In a recent article for The Education Gadfly, Michael J. Petrilli offers his take on how we should proceed with education reform, particularly as it concerns teachers. Excerpts from his article are below:
For all of its victories over the last couple of years, including Scott Walker’s on Tuesday night, the school reform movement finds itself in a pickle. To succeed in creating world-class schools and raising student achievement, it needs education’s front line workers—a.k.a. teachers—to feel motivated, empowered, and inspired. And yet, according to the recent MetLife survey and anecdotal reports, many teachers are down in the dumps.[...]
The message we reformers are sending isn’t all peace, love, and happiness, and that’s probably having an impact, and not for the better.
We think many teachers are dumb (look at those SAT scores!); greedy (look at those gold-plated healthcare and pension plans!); racist (look at those achievement gaps!); lazy (look at those summers off!); ill-prepared (look at those crappy ed schools!); uncaring (look at all that bullying!); unnecessary (look at what computers can do!); and incompetent (look at those low value-added scores!). Or at least that’s how many teachers hear it, I suspect. We love teachers—we just hate everything about them. [...]
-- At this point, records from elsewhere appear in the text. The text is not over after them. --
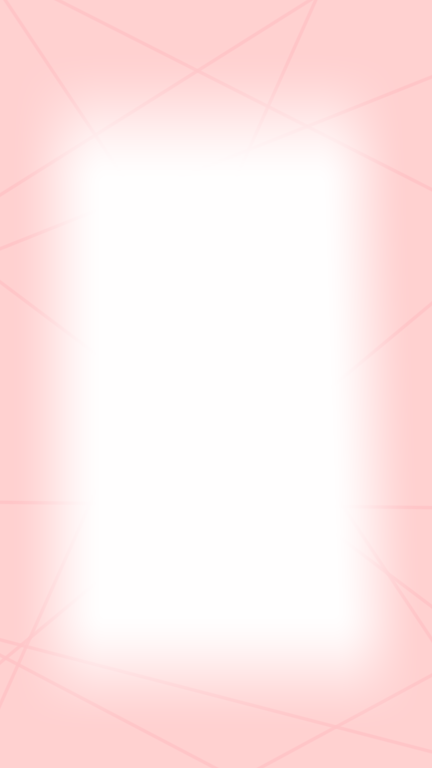
A Shadertoy shader for this background:

```glsl
// A pale pink card with thin rose lines crossing it from edge to edge,
// veiled by a soft white glow. The lines are distances to straight lines;
// the glow is a product of smooth ramps, one for each side.

const vec3 PINK = vec3(1.0, 0.818, 0.816);
const vec3 ROSE = vec3(1.0, 0.765, 0.775);
const vec3 WHITE = vec3(1.0, 0.997, 0.997);

// Glow limits as fractions of the canvas: left, bottom / right, top.
const vec2 OUTER_LOW = vec2(0.020, 0.043);
const vec2 CORE_LOW = vec2(0.245, 0.206);
const vec2 CORE_HIGH = vec2(0.752, 0.758);
const vec2 OUTER_HIGH = vec2(0.965, 0.938);
const float RIGHT_SLANT = 0.06;

const float LINE_HALF_WIDTH = 0.0022; // fraction of the height
const float LINE_SOFTNESS = 0.0012;
const float LINE_STRENGTH = 0.85;

// Each line runs between two points on the border: xy to zw.
const int LINE_COUNT = 11;
const vec4 LINES[LINE_COUNT] = vec4[LINE_COUNT](
    vec4(0.012, 1.0, 1.0, 0.167),
    vec4(0.134, 1.0, 1.0, 0.753),
    vec4(0.718, 1.0, 0.0, 0.746),
    vec4(0.731, 1.0, 0.0, 0.082),
    vec4(1.0, 0.900, 0.0, 0.676),
    vec4(0.0, 0.633, 1.0, 0.210),
    vec4(1.0, 0.605, 0.0, 0.137),
    vec4(0.0, 0.346, 1.0, 0.339),
    vec4(0.0, 0.167, 1.0, 0.021),
    vec4(0.0, 0.147, 0.498, 0.0),
    vec4(1.0, 0.121, 0.602, 0.0)
);

float lineDistance(vec2 p, vec2 a, vec2 b) {
    vec2 along = normalize(b - a);
    return abs(dot(p - a, vec2(-along.y, along.x)));
}

float lineCoverage(vec2 uv, vec2 aspect) {
    float blur = max(LINE_SOFTNESS, 0.7 / iResolution.y);
    float coverage = 0.0;
    for (int i = 0; i < LINE_COUNT; i++) {
        float d = lineDistance(uv * aspect, LINES[i].xy * aspect, LINES[i].zw * aspect);
        float stroke = 1.0 - smoothstep(LINE_HALF_WIDTH - blur, LINE_HALF_WIDTH + blur, d);
        coverage = mix(coverage, 1.0, stroke * LINE_STRENGTH);
    }
    return coverage;
}

float glowAmount(vec2 uv) {
    // The right side leans outward towards the bottom.
    vec2 lean = vec2(RIGHT_SLANT * (0.5 - uv.y), 0.0);
    vec2 low = smoothstep(OUTER_LOW, CORE_LOW, uv);
    vec2 high = 1.0 - smoothstep(CORE_HIGH + lean, OUTER_HIGH + lean, uv);
    return low.x * low.y * high.x * high.y;
}

void mainImage(out vec4 fragColor, in vec2 fragCoord) {
    vec2 uv = fragCoord / iResolution.xy;
    vec2 aspect = vec2(iResolution.x / iResolution.y, 1.0);

    // Lines on the card, then the veil of light over both.
    vec3 color = mix(PINK, ROSE, lineCoverage(uv, aspect));
    color = mix(color, WHITE, glowAmount(uv));
    fragColor = vec4(color, 1.0);
}
```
So what’s the other option? How can we continue to make the case for reform without alienating teachers, without turning them into the enemy, the problem, the object of our disdain?
One way is to put teachers in charge of their own schools. That’s the argument Ted Kolderie and his colleagues at EducationEvolving have been making. If we want teachers to feel respected and motivated, we should treat them as true professionals. Let them call the shots. Set the budget. Hire new teachers. Deal with management concerns. In all likelihood, these teacher-leaders will come to some of the same conclusions as reformers. [...]
Another way is to champion reforms that teachers do support. For instance, make it easier for educators to discipline unruly students, or to use “ability grouping” in their classrooms instead of mandating the nearly-impossible strategy of “differentiating instruction.” In other words, remove the obstacles (often ideological in nature) that are getting in the way of teachers achieving success in their classrooms. [...]
Another possibility: find smart ways to give teachers a “voice” that doesn’t entail subjugating them to union bosses.[...]
None of these are perfect solutions. As long as reformers are talking about curtailing teachers’ benefits, or making their jobs less secure, or evaluating their instructional practices, there is going to be some anger and resentment. And talk about those reforms we must. Let’s just try to make some effort to heed teachers’ concerns, and inspire them to excellence, too.
To read the full article, please visit http://www.edexcellence.net/commentary/education-gadfly-daily/flypaper/2012/how-to-push-for-reform-without-alienating-teachers.html